#### EXERCISE
Among the entries that follow, the required portion opens with the line containing "56C240 71 254" and closes with the line containing "254,354 113,326 283,326". Give that portion again exactly, and nothing else.

────────────────

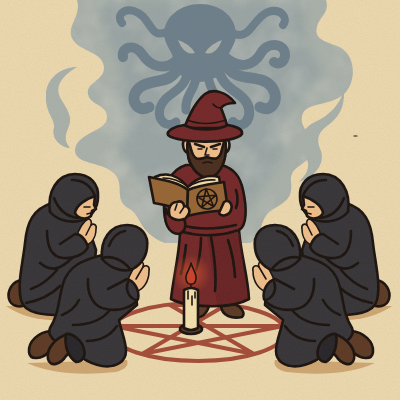
<!DOCTYPE html>
<html lang="en">
<head>
<meta charset="utf-8">
<title>The Summoning</title>
<style>
:root {
  --parchment: #ead7ae;
  --shade: #cda672;
  --smoke: #a8b0aa;
  --smoke-deep: #8f9da0;
  --spirit: #6d7f8b;
  --ink: #1d1511;
  --cloak: #38363a;
  --cloak-dark: #29272b;
  --robe: #74292a;
  --robe-dark: #5c2023;
  --skin: #edbd8a;
  --beard: #4b2f20;
  --leather: #976637;
  --page: #efd9a8;
  --boot: #5d3b26;
  --chalk: #a34d3a;
  --wax: #f2dfae;
  --flame: #c9432b;
}
html, body { margin: 0; height: 100%; overflow: hidden; }
body { width: 400px; height: 400px; background: var(--parchment); }
svg { display: block; width: 400px; height: 400px; }
.parchment { fill: var(--parchment); }
.ground { fill: var(--shade); }
.smoke { fill: var(--smoke); }
.smoke-deep { fill: var(--smoke-deep); opacity: .6; }
.spirit { fill: var(--spirit); }
.tentacle { fill: none; stroke: var(--spirit); stroke-linecap: round; }
.line { fill: none; }
.inked { stroke: var(--ink); stroke-width: 2.6; stroke-linejoin: round; stroke-linecap: round; }
.cloak { fill: var(--cloak); }
.cloak-dark { fill: var(--cloak-dark); }
.robe { fill: var(--robe); }
.robe-dark { fill: var(--robe-dark); }
.skin { fill: var(--skin); }
.beard { fill: var(--beard); }
.leather { fill: var(--leather); }
.page { fill: var(--page); }
.boot { fill: var(--boot); }
.chalk { fill: none; stroke: var(--chalk); stroke-width: 4; stroke-linejoin: round; }
.wax { fill: var(--wax); }
.flame { fill: var(--flame); }
.thin { stroke-width: 1.6; }
</style>
</head>
<body>
<svg viewBox="0 0 400 400" role="img" aria-label="A wizard reads from a spell book while four hooded figures kneel and a tentacled spirit rises in smoke">
  <defs>
    <filter id="grain" x="0" y="0" width="100%" height="100%">
      <feTurbulence type="fractalNoise" baseFrequency=".75" numOctaves="2" seed="4"/>
      <feColorMatrix values="0 0 0 0 .3  0 0 0 0 .2  0 0 0 0 .1  .5 .5 0 0 -.4"/>
    </filter>
    <filter id="mottle" x="0" y="0" width="100%" height="100%">
      <feTurbulence type="fractalNoise" baseFrequency=".03" numOctaves="3" seed="9"/>
      <feColorMatrix values="0 0 0 0 .92  0 0 0 0 .87  0 0 0 0 .74  1.4 0 0 0 -.58"/>
    </filter>
    <filter id="soft"><feGaussianBlur stdDeviation="5"/></filter>
    <radialGradient id="glow">
      <stop offset="0" stop-color="#d8542f" stop-opacity=".75"/>
      <stop offset="1" stop-color="#d8542f" stop-opacity="0"/>
    </radialGradient>
    <path id="smoke-shape" d="M77 0C82 17 65 26 73 40C81 52 104 52 104 68C104 81 86 82 88 94C90 106 108 104 107 118C106 132 77 132 75 150C74 166 108 161 117 177C123 188 115 200 128 208C143 216 137 232 165 243L250 243C264 236 258 219 272 210C286 201 293 199 291 181C289 165 312 164 314 149C316 135 299 130 302 116C305 101 333 107 346 92C358 77 354 52 337 46C323 41 314 38 317 27C319 17 330 13 326 0Z"/>
    <clipPath id="smoke-clip"><use href="#smoke-shape"/></clipPath>

    <g id="cultist-back">
      <path class="ground" d="M6 306Q30 323 72 320L70 306Z"/>
      <path class="boot inked" d="M22 280C12 281 7 291 9 299C11 306 19 308 26 305Z"/>
      <path class="cloak inked" d="M52 203C33 209 27 222 25 243C23 262 17 284 21 300C24 313 42 316 70 315L90 306L96 250L84 215Z"/>
      <path class="cloak inked" d="M50 212C47 192 57 174 75 174C90 174 99 184 98 197C98 207 92 217 83 220C70 224 57 220 50 212Z"/>
      <path class="skin inked" d="M95 196C86 199 76 205 75 213C78 219 87 220 91 216L92 211L96 209L94 205Z"/>
      <path class="line inked thin" d="M84 207L90 207M87 214L91 213"/>
      <path class="line inked" d="M54 198C59 211 68 217 78 218M72 180C83 180 91 186 95 196"/>
      <path class="skin inked thin" d="M77 237C78 229 84 221 88 219C91 219 92 222 91 225C94 223 97 225 96 229C96 238 91 244 84 246Z"/>
      <path class="line inked thin" d="M91 225L86 235"/>
      <path class="cloak inked" d="M47 231C47 248 52 257 63 258C74 259 85 254 88 247C85 238 80 234 75 234L60 244"/>
      <path class="line inked" d="M40 263C51 272 60 270 72 258M31 289C42 285 52 276 57 270M26 303C42 300 52 294 60 286"/>
    </g>

    <g id="cultist-front">
      <path class="ground" d="M27 363Q60 378 116 372Q130 368 127 360Z"/>
      <path class="boot inked" d="M51 331C38 332 28 342 29 352C30 361 42 359 49 352L61 342Z"/>
      <path class="cloak inked" d="M106 254C82 260 68 266 63 284C58 301 59 314 50 328C47 335 54 343 66 345C75 353 86 363 102 366C117 368 126 361 126 351C126 341 121 331 119 320L137 305L134 272Z"/>
      <path class="boot inked" d="M68 334C54 338 46 350 48 359C50 368 61 364 66 356L77 344Z"/>
      <path class="cloak-dark inked" d="M66 334C72 333 82 340 84 349C86 357 82 362 76 362C68 357 64 345 66 334Z"/>
      <path class="skin inked thin" d="M127 284C129 274 135 265 140 262C143 261 144 264 143 267C147 264 150 267 149 271C149 281 144 289 136 292Z"/>
      <path class="line inked thin" d="M143 267L136 279"/>
      <path class="cloak inked" d="M102 259C100 240 110 225 127 225C141 225 149 235 147 248C146 258 139 267 130 270C120 272 109 267 102 259Z"/>
      <path class="line inked" d="M102 258C112 255 123 260 130 269M109 246C112 238 118 232 125 231"/>
      <path class="cloak inked" d="M88 279C87 294 93 307 106 309C119 312 133 307 138 299C140 290 134 281 127 279L108 289"/>
      <path class="line inked" d="M73 325C88 325 101 321 110 310M87 341C100 341 110 336 117 326M62 315C70 312 76 306 79 300M128 282C125 290 129 298 136 300"/>
    </g>

    <polygon id="star" points="0,-10 6,8 -9.5,-3 9.5,-3 -6,8"/>
  </defs>

  <rect class="parchment" width="400" height="400"/>

  <g id="smoke">
    <use href="#smoke-shape" class="smoke"/>
    <g clip-path="url(#smoke-clip)">
      <g class="smoke-deep" filter="url(#soft)">
        <path d="M105 0C90 36 128 53 120 84C113 107 133 125 118 150C140 180 155 200 181 220L241 221C260 180 287 165 282 138C276 110 322 91 322 67C300 50 306 22 302 0Z"/>
      </g>
      <rect x="60" width="300" height="250" filter="url(#mottle)" opacity=".35"/>
    </g>
    <path class="smoke" d="M78 67C61 69 47 82 47 96C47 110 64 113 64 125C64 133 58 139 70 148C58 147 52 136 54 127C55 119 45 112 46 96C46 79 60 67 78 67Z"/>
    <path class="smoke" d="M77 67C59 78 55 88 61 99C66 108 73 116 69 126C66 134 63 139 70 148C55 144 51 135 55 126C59 117 46 110 46 96C46 80 59 68 77 67Z"/>
    <path class="smoke" d="M344 91C345 108 338 118 327 126C316 134 317 142 321 151C325 164 315 177 299 182C309 172 311 164 304 154C296 141 301 129 315 122C330 115 339 105 344 91Z"/>
  </g>

  <g id="spirit">
    <g class="tentacle">
      <path stroke-width="10" d="M177 60C164 72 150 66 142 54C134 43 121 47 123 57"/>
      <path stroke-width="8" d="M166 32C150 40 151 16 134 11C123 8 116 16 122 23"/>
      <path stroke-width="11" d="M180 64C172 87 151 77 139 88C128 98 137 114 149 107"/>
      <path stroke-width="9" d="M188 68C187 93 165 91 160 108C157 121 167 129 176 122"/>
      <path stroke-width="9" d="M196 68C199 88 184 94 186 110"/>
      <path stroke-width="9" d="M207 68C207 90 219 92 217 112"/>
      <path stroke-width="10" d="M218 66C221 92 246 91 249 109C251 122 240 130 233 122"/>
      <path stroke-width="11" d="M224 62C235 85 258 72 271 86C281 98 272 114 260 107"/>
      <path stroke-width="10" d="M224 56C240 71 254 65 261 53C268 41 286 43 285 56C284 63 278 65 274 62"/>
      <path stroke-width="8" d="M235 34C250 40 253 18 268 12C280 8 289 17 283 25"/>
    </g>
    <path class="spirit" d="M200 4C220 4 235 16 236 33C237 45 227 51 227 62C223 78 210 81 200 82C188 81 177 77 174 62C173 51 164 45 164 33C165 16 181 4 200 4Z"/>
    <path class="smoke" d="M178 40Q190 44 195 53Q184 56 178 40ZM222 40Q210 44 205 53Q216 56 222 40Z"/>
  </g>

  <g id="ritual-circle" class="chalk">
    <ellipse cx="198" cy="332" rx="87" ry="29"/>
    <polygon points="170,305 254,354 113,326 283,326 142,354 226,305"/>
  </g>

  <g id="wizard">
    <path class="boot inked" d="M197 304C190 308 187 313 190 317C198 319 206 317 209 306ZM221 306C222 316 232 319 242 317C246 313 241 307 235 304Z"/>
    <path class="robe inked" d="M186 165C170 170 165 184 164 207C164 222 169 234 180 233C179 257 173 279 171 299C186 307 230 310 249 299C248 277 241 255 239 230C247 226 247 208 243 190C240 176 234 169 222 165Z"/>
    <path class="robe-dark" d="M207 236L240 233L247 298Q228 306 217 304Z" opacity=".45"/>
    <path class="line inked" d="M180 231Q209 240 239 230M181 225Q205 232 236 225M201 238Q201 255 196 270M211 237Q217 270 215 291M228 240Q234 258 235 277M186 245Q184 262 181 274M236 190Q239 200 236 208"/>
    <path class="skin inked" d="M187 139C181 139 182 151 188 153C188 166 197 174 207 174C218 174 225 165 225 153C231 150 231 139 225 139Z"/>
    <path class="beard inked" d="M188 138L191 149C194 161 199 160 207 157C215 160 220 160 222 149L225 138C228 154 224 174 208 179C191 174 185 156 188 138Z"/>
    <path class="line inked" d="M195 144L204 147M220 144L211 147"/>
    <path class="line inked thin" d="M198 149H202M213 149H217M207 148L205 155H209M203 163Q208 161 212 163"/>
    <path class="robe inked" d="M184 128C189 117 194 103 205 94C213 88 227 92 235 103C229 103 224 104 221 108C224 115 226 122 228 128Z"/>
    <path class="robe inked" d="M184 125C175 126 166 131 168 135C178 144 235 144 242 134C243 129 235 126 228 125C216 131 196 131 184 125Z"/>
    <path class="line inked thin" d="M221 108Q216 108 213 104M187 120Q205 127 226 120"/>
    <g id="spell-book">
      <path class="page inked" d="M155 177C166 172 178 175 188 187C196 178 208 174 219 177L221 188L190 197L157 185Z"/>
      <path class="leather inked" d="M149 177C163 180 178 182 188 190L187 216C177 207 166 205 154 203Z"/>
      <path class="leather inked" d="M188 190C199 185 211 184 224 182L228 210C214 211 199 213 187 216Z"/>
      <path class="line inked thin" d="M163 178Q177 178 188 187Q200 179 215 180"/>
      <g class="line inked thin" transform="translate(207 199) rotate(-5)">
        <circle r="10"/>
        <use href="#star"/>
      </g>
    </g>
    <path class="skin inked" d="M170 217C167 208 171 202 177 202C181 200 184 203 184 206C189 206 191 211 188 215C185 221 177 224 172 221Z"/>
    <path class="line inked thin" d="M177 204L175 210M184 207L180 213"/>
    <path class="skin inked" d="M224 202C229 199 233 204 231 210C229 216 221 217 219 213Z"/>
    <path class="robe inked" d="M166 209C168 218 176 222 184 219C187 225 185 232 179 234C168 234 163 221 166 209Z"/>
  </g>

  <g id="candle">
    <circle cx="191" cy="274" r="20" fill="url(#glow)"/>
    <ellipse class="boot inked" cx="191" cy="329" rx="11" ry="5"/>
    <path class="wax inked" d="M184 290Q191 286 198 290V328Q191 332 184 328Z"/>
    <path class="line inked thin" d="M188 291V299M192 296V305M195 292V298M191 288V281"/>
    <path class="flame inked thin" d="M191 263C193 270 197 274 196 279C195 286 187 286 186 279C185 273 190 270 191 263Z"/>
  </g>

  <g id="cultists">
    <use href="#cultist-back"/>
    <use href="#cultist-back" transform="translate(398 0) scale(-1 1)"/>
    <use href="#cultist-front"/>
    <use href="#cultist-front" transform="translate(402 0) scale(-1 1)"/>
  </g>

  <path class="line inked" d="M354 136H357" style="stroke-width:1"/>
  <rect width="400" height="400" filter="url(#grain)" opacity=".22"/>
</svg>
</body>
</html>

────────────────

#### OUTPUT OF THE TASK
      <path stroke-width="10" d="M224 56C240 71 254 65 261 53C268 41 286 43 285 56C284 63 278 65 274 62"/>
      <path stroke-width="8" d="M235 34C250 40 253 18 268 12C280 8 289 17 283 25"/>
    </g>
    <path class="spirit" d="M200 4C220 4 235 16 236 33C237 45 227 51 227 62C223 78 210 81 200 82C188 81 177 77 174 62C173 51 164 45 164 33C165 16 181 4 200 4Z"/>
    <path class="smoke" d="M178 40Q190 44 195 53Q184 56 178 40ZM222 40Q210 44 205 53Q216 56 222 40Z"/>
  </g>

  <g id="ritual-circle" class="chalk">
    <ellipse cx="198" cy="332" rx="87" ry="29"/>
    <polygon points="170,305 254,354 113,326 283,326 142,354 226,305"/>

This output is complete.